[[ RECORDS TO PROCESS, beginning ]]
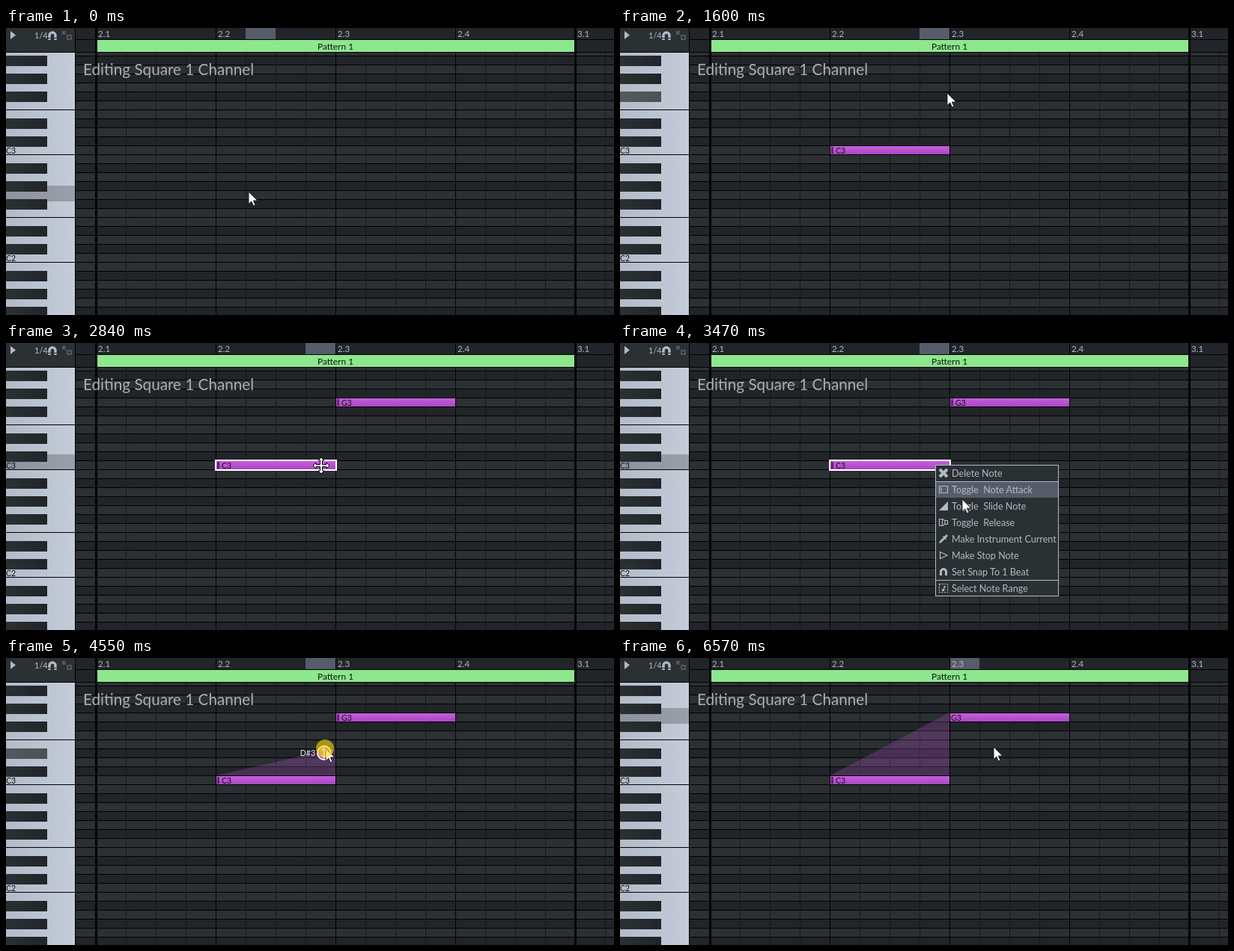
An HTML page that plays this animation: 812x384 px, repeating every 7.35 s.

```html
<!DOCTYPE html>
<html lang="en">
<head>
<meta charset="utf-8">
<title>Piano roll</title>
<style>
html, body { margin: 0; width: 100%; height: 100%; overflow: hidden; background: #212529; }
svg { display: block; font-family: Lato, "Open Sans", sans-serif; }
rect { shape-rendering: crispEdges; }
text { white-space: pre; }
</style>
</head>
<body>
<svg id="stage" width="812" height="384" viewBox="0 0 812 384"></svg>
<script>
const LOOP = 7350;
const LIGHT = '#b2b9c6', DARK = '#212529', PANEL = '#2b3033', ACCENT = '#565c69';
const ROW = 12, TOP_ROW = 25, ROWS = 30;
const NAMES = ['B', 'A#', 'A', 'G#', 'G', 'F#', 'F', 'E', 'D#', 'D', 'C#', 'C'];
const C3 = 157, G3 = 73;

const rect = (x, y, w, h, fill, extra = '') =>
  `<rect x="${x}" y="${y}" width="${w}" height="${h}" fill="${fill}" ${extra}/>`;
const text = (x, y, size, fill, str, extra = '') =>
  `<text x="${x}" y="${y}" font-size="${size}" fill="${fill}" ${extra}>${str}</text>`;
const path = (d, fill, extra = '') => `<path d="${d}" fill="${fill}" ${extra}/>`;
const group = (id, body) => `<g id="${id}">${body}</g>`;
const gradient = (id, from, to, vertical) =>
  `<linearGradient id="${id}" x2="${vertical ? 0 : 1}" y2="${vertical ? 1 : 0}">` +
  `<stop stop-color="${from}"/><stop offset="1" stop-color="${to}"/></linearGradient>`;
const range = n => [...Array(n).keys()];
const rowName = i => NAMES[i % 12];
const rowTop = i => TOP_ROW + i * ROW;
const rowAt = y => Math.floor((y - TOP_ROW) / ROW);
const isBlack = i => rowName(i).length > 1;

// Top and height of the white key for a row
function whiteKey(i) {
  const octave = TOP_ROW + Math.floor(i / 12) * 144;
  const k = 'BAGFEDC'.indexOf(rowName(i));
  return k < 4 ? [octave + k * 21, 21] : [octave + 84 + (k - 4) * 20, 20];
}

function gridLayer() {
  let out = '';
  for (const i of range(ROWS)) {
    out += rect(93, rowTop(i), 719, ROW, isBlack(i) ? DARK : PANEL);
    out += rect(93, rowTop(i), 719, 1, '#000');
  }
  for (let x = 160; x < 812; x += 40) {
    if (x % 160 !== 120) out += rect(x, 33, 1, 351, '#16191b');
  }
  for (const x of [280, 440, 600]) out += rect(x, 33, 1, 351, '#000');
  return out + rect(119, 33, 3, 351, '#000') + rect(759, 33, 3, 351, '#000');
}

function headerLayer() {
  let out = rect(93, 0, 719, 33, DARK) + rect(0, 0, 812, 15, DARK) +
    rect(320, 0, 40, 15, ACCENT, 'id="cell"') + rect(93, 15, 719, 1, '#000') +
    rect(122, 16, 637, 16, '#8de78d') + rect(93, 32, 719, 1, '#000');
  for (const x of [280, 440, 600]) out += rect(x, 0, 1, 15, '#000');
  for (const x of [119, 759]) out += rect(x, 0, 3, 33, '#000');
  ['2.1', '2.2', '2.3', '2.4', '3.1'].forEach((s, i) => {
    out += text(123 + i * 160, 12, 11.5, LIGHT, s);
  });
  out += text(440, 28.5, 11.9, '#10150f', 'Pattern 1', 'text-anchor="middle"');
  out += rect(0, 0, 92, 33, PANEL) + path('M6 4V15L13 9.500Z', LIGHT) +
    text(38, 13.5, 11, LIGHT, '1/4') +
    path('M58 16V10a4 4 0 0 1 8 0V16', 'none', `stroke="${LIGHT}" stroke-width="3.4"`) +
    rect(56, 13, 12, 1, PANEL) +
    path('M80 5H76V9M76 5L80 9M82 10h5v5h-5z', 'none', 'stroke="#5d636c" stroke-width="1.5"');
  return out;
}

function pianoLayer() {
  let out = rect(0, 33, 92, 351, 'url(#ivory)') + rect(0, 0, 92, 20, '#000', 'id="whiteHit" fill-opacity=".22"');
  for (const i of range(ROWS)) {
    if (isBlack(i)) out += rect(0, rowTop(i), 55, 14, 'url(#ebony)');
  }
  out += rect(0, 0, 55, 14, '#fff', 'id="blackHit" fill-opacity=".2"');
  for (const y of [109, 169, 253, 313]) out += rect(0, y, 92, 1, '#000');
  return out + text(0, 168, 10.5, '#111', 'C3') + text(0, 312, 10.5, '#111', 'C2') +
    rect(0, 32, 92, 1, '#000') + rect(92, 0, 1, 384, '#000');
}

const note = (id, x, y, name) => group(id,
  rect(x + 1, y + 1, 159, 11, 'url(#note)') +
  group(id + 'Attack', rect(x + 2, y + 2, 3, 9, '#000', 'fill-opacity=".5"')) +
  text(x + 8, y + 10.7, 10.5, '#1a0d1d', name, `id="${id}Label"`) +
  rect(x, y, 161, 13, 'none', `id="${id}Outline" stroke="#fff" stroke-width="2"`));

const stroke = `stroke="${LIGHT}" stroke-width="1.2"`;
const ITEMS = [
  ['Delete Note', path('M1 1L11 11M11 1L1 11', 'none', `stroke="${LIGHT}" stroke-width="4"`)],
  ['Toggle  Note Attack', path('M.5 1.500h11v9h-11zM3 3v6', 'none', stroke)],
  ['Toggle  Slide Note', path('M0 12H12V0Z', LIGHT)],
  ['Toggle  Release', path('M.5 1.500h4v9h-4zM4.500 1.500L8 3.500v5L4.500 10.500M8 3.500h3.500v5H8', 'none', stroke)],
  ['Make Instrument Current', path('M0 12L1 9L6 4L8 6L3 11ZM5 3L9 7L10 6L9 5L12 2L10 0L7 3L6 2Z', LIGHT)],
  ['Make Stop Note', path('M1.500 1.500L11 6L1.500 10.500Z', 'none', stroke)],
  ['Set Snap To 1 Beat', path('M2.500 11V6a3.500 3.500 0 0 1 7 0V11', 'none', `stroke="${LIGHT}" stroke-width="3"`)],
  ['Select Note Range', path('M.5 .5h11v11h-11z', 'none', `${stroke} stroke-dasharray="2 1.500"`) +
    path('M7 3V8.500M7 3L9 4.500', 'none', stroke) + `<circle cx="5.500" cy="8.500" r="1.700" fill="${LIGHT}"/>`]
];

function menuLayer() {
  let out = rect(0, 0, 165, 176, PANEL) + rect(1, 0, 163, 22, ACCENT, 'id="menuHover"');
  ITEMS.forEach(([label, icon], i) => {
    out += `<g transform="translate(5 ${i * 22 + 5})">${icon}</g>` +
      text(22, i * 22 + 15.5, 12.6, LIGHT, label);
  });
  return out + rect(0, 22, 165, 1, LIGHT) + rect(0, 154, 165, 1, LIGHT) +
    rect(.5, .5, 164, 175, 'none', `stroke="${LIGHT}"`);
}

const MOVE = 'M0-11L4-7H1.500V-1.500H7V-4L11 0L7 4V1.500H1.500V7H4L0 11L-4 7H-1.500V1.500H-7V4L-11 0L-7-4V-1.500H-1.500V-7H-4Z';
const handle = '<circle r="9" fill="#b05ac6" stroke="#fff" stroke-width="1.800"/>' +
  path('M-3-3L0-6L3-3M-3 3L0 6L3 3M0-5V5', 'none', 'stroke="#fff" stroke-width="1.600"');

const stage = document.getElementById('stage');
stage.innerHTML = '<defs>' + gradient('ivory', '#b4bbc8', '#c5ccd9') +
  gradient('ebony', '#2b3033', '#212529') + gradient('note', '#c65fdd', '#a947c1', true) + '</defs>' +
  gridLayer() +
  path('', '#be55d2', 'id="slide" fill-opacity=".25"') +
  note('low', 280, C3, 'C3') + note('high', 440, G3, 'G3') +
  text(103, 63, 20.7, '#a7b0b4', 'Editing Square 1 Channel') +
  group('handle', handle) + text(413, 0, 10.5, '#e4e7ec', '', 'id="target" text-anchor="end"') +
  headerLayer() + pianoLayer() + group('menu', menuLayer()) +
  group('arrow', path('M0 0V16.500L3.800 13L6.500 19L9 18L6.400 12H11.800Z', '#fff', 'stroke="#111" stroke-width=".9"')) +
  group('move', path(MOVE, '#fff', 'stroke="#000" stroke-width="1"')) +
  '<circle id="click" r="12" fill="#ffde00" fill-opacity=".6"/>';

const el = Object.fromEntries([...stage.querySelectorAll('[id]')].map(n => [n.id, n]));
const show = (node, on) => node.setAttribute('visibility', on ? 'visible' : 'hidden');
const place = (node, x, y) => node.setAttribute('transform', `translate(${x} ${y})`);

// Stretches in which the picture moves: start, end, number of steps
const BURSTS = [[70, 790, 10], [870, 1600, 10], [1670, 2050, 6], [2280, 2840, 8], [3000, 3710, 10],
  [3790, 4240, 7], [4470, 5030, 8], [5260, 5570, 5], [5720, 5800, 2], [5950, 6570, 9]];

// Pointer keys: time, x, y
const POINTER = [[0, 324, 219], [790, 395, 163], [870, 403, 165], [1030, 404, 165], [1600, 437, 87],
  [1970, 566, 86], [2280, 566, 86], [2760, 421, 164], [3070, 421, 164], [3473, 457, 209],
  [3630, 462, 216], [3790, 463, 216], [4160, 427, 105], [4390, 426, 104], [4470, 426, 108],
  [4550, 427, 121], [4710, 427, 137], [5030, 426, 80], [5260, 434, 80], [5415, 453, 82],
  [5570, 457, 84], [5870, 457, 84], [6260, 498, 118], [6570, 499, 119]];

const PRESSES = [[870, 1030], [1970, 2280], [3000, 3070], [3550, 3710], [4470, 5260], [5720, 5800], [6340, 6490]];
const MENUS = [{ from: 3070, to: 3710, x: 421, y: 163 }, { from: 5800, to: 6490, x: 458, y: 85 }];

function stepTime(t) {
  const burst = BURSTS.filter(b => t >= b[0]).pop();
  if (!burst) return 0;
  const [start, end, n] = burst, gap = (end - start) / (n - 1);
  return Math.min(end, start + Math.floor((t - start + 15) / gap) * gap);
}

function pointerAt(t) {
  const i = POINTER.findIndex(k => k[0] > t);
  if (i < 0) return POINTER[POINTER.length - 1].slice(1);
  const [t0, x0, y0] = POINTER[i - 1], [t1, x1, y1] = POINTER[i];
  const p = (t - t0) / (t1 - t0), e = p * p * (3 - 2 * p);
  return [x0 + (x1 - x0) * e, y0 + (y1 - y0) * e];
}

function drawHover(x, y) {
  el.cell.setAttribute('x', Math.floor(x / 40) * 40);
  const row = rowAt(y), black = isBlack(row);
  show(el.blackHit, black);
  show(el.whiteHit, !black);
  if (black) {
    el.blackHit.setAttribute('y', rowTop(row));
  } else {
    const [top, height] = whiteKey(row);
    el.whiteHit.setAttribute('y', top);
    el.whiteHit.setAttribute('height', height);
  }
}

function drawSlide(t, y) {
  show(el.slide, t >= 3710);
  const row = t < 4470 ? rowAt(97) : t < 5030 ? rowAt(y) : rowAt(G3);
  const top = rowTop(row), held = t >= 4160 && t < 5260;
  el.slide.setAttribute('d', `M281 157L440 ${top}V157Z`);
  show(el.handle, held);
  place(el.handle, 425, top + 6);
  show(el.target, held && t >= 4470);
  el.target.textContent = rowName(row) + '3';
  el.target.setAttribute('y', top + 10);
}

function render(time) {
  const t = stepTime(time);
  const [x, y] = pointerAt(t);
  const pressed = PRESSES.some(([a, b]) => t >= a && t < b);
  const menu = MENUS.find(m => t >= m.from && t < m.to);

  // Hover stays where the menu was opened until the pointer works on the grid again
  const frozen = t >= 5800 ? MENUS[1] : t >= 3070 && t < 3790 ? MENUS[0] : null;
  const hx = frozen ? frozen.x : x, hy = frozen ? frozen.y - (frozen.y === 85 ? 1 : 0) : y;
  drawHover(hx, hy);
  drawSlide(t, y);

  const drawing = pressed && t < 2280;
  const active = !drawing && (!frozen || menu);
  const over = (nx, ny, since) => active && t >= since && hx >= nx && hx < nx + 160 && hy >= ny && hy < ny + 14;
  const onLow = over(280, C3, 870), onHigh = over(440, G3, 1970);
  show(el.low, t >= 870);
  show(el.high, t >= 1970);
  show(el.lowOutline, onLow);
  show(el.highOutline, onHigh);
  const attack = t < 6490;
  el.highAttack.style.display = attack ? '' : 'none';
  el.highLabel.setAttribute('x', attack ? 448 : 442);

  show(el.menu, !!menu);
  show(el.menuHover, !!menu);
  if (menu) {
    place(el.menu, menu.x, menu.y);
    const item = Math.max(0, Math.floor((y - 4 - menu.y) / 22));
    el.menuHover.setAttribute('y', item * 22);
  }

  const moving = !menu && (onLow || onHigh);
  show(el.move, moving);
  show(el.arrow, !moving);
  place(el.move, x, y);
  place(el.arrow, x, y);
  show(el.click, pressed);
  place(el.click, x - 1, y);
}

const began = performance.now();
function frame() {
  render((performance.now() - began) % LOOP);
  requestAnimationFrame(frame);
}
frame();
</script>
</body>
</html>
```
[[ RECORDS TO PROCESS, end ]]
Provide the count of lines holding the word "return" in these entries, and no other words.

__EXPECTED ANSWER__. 9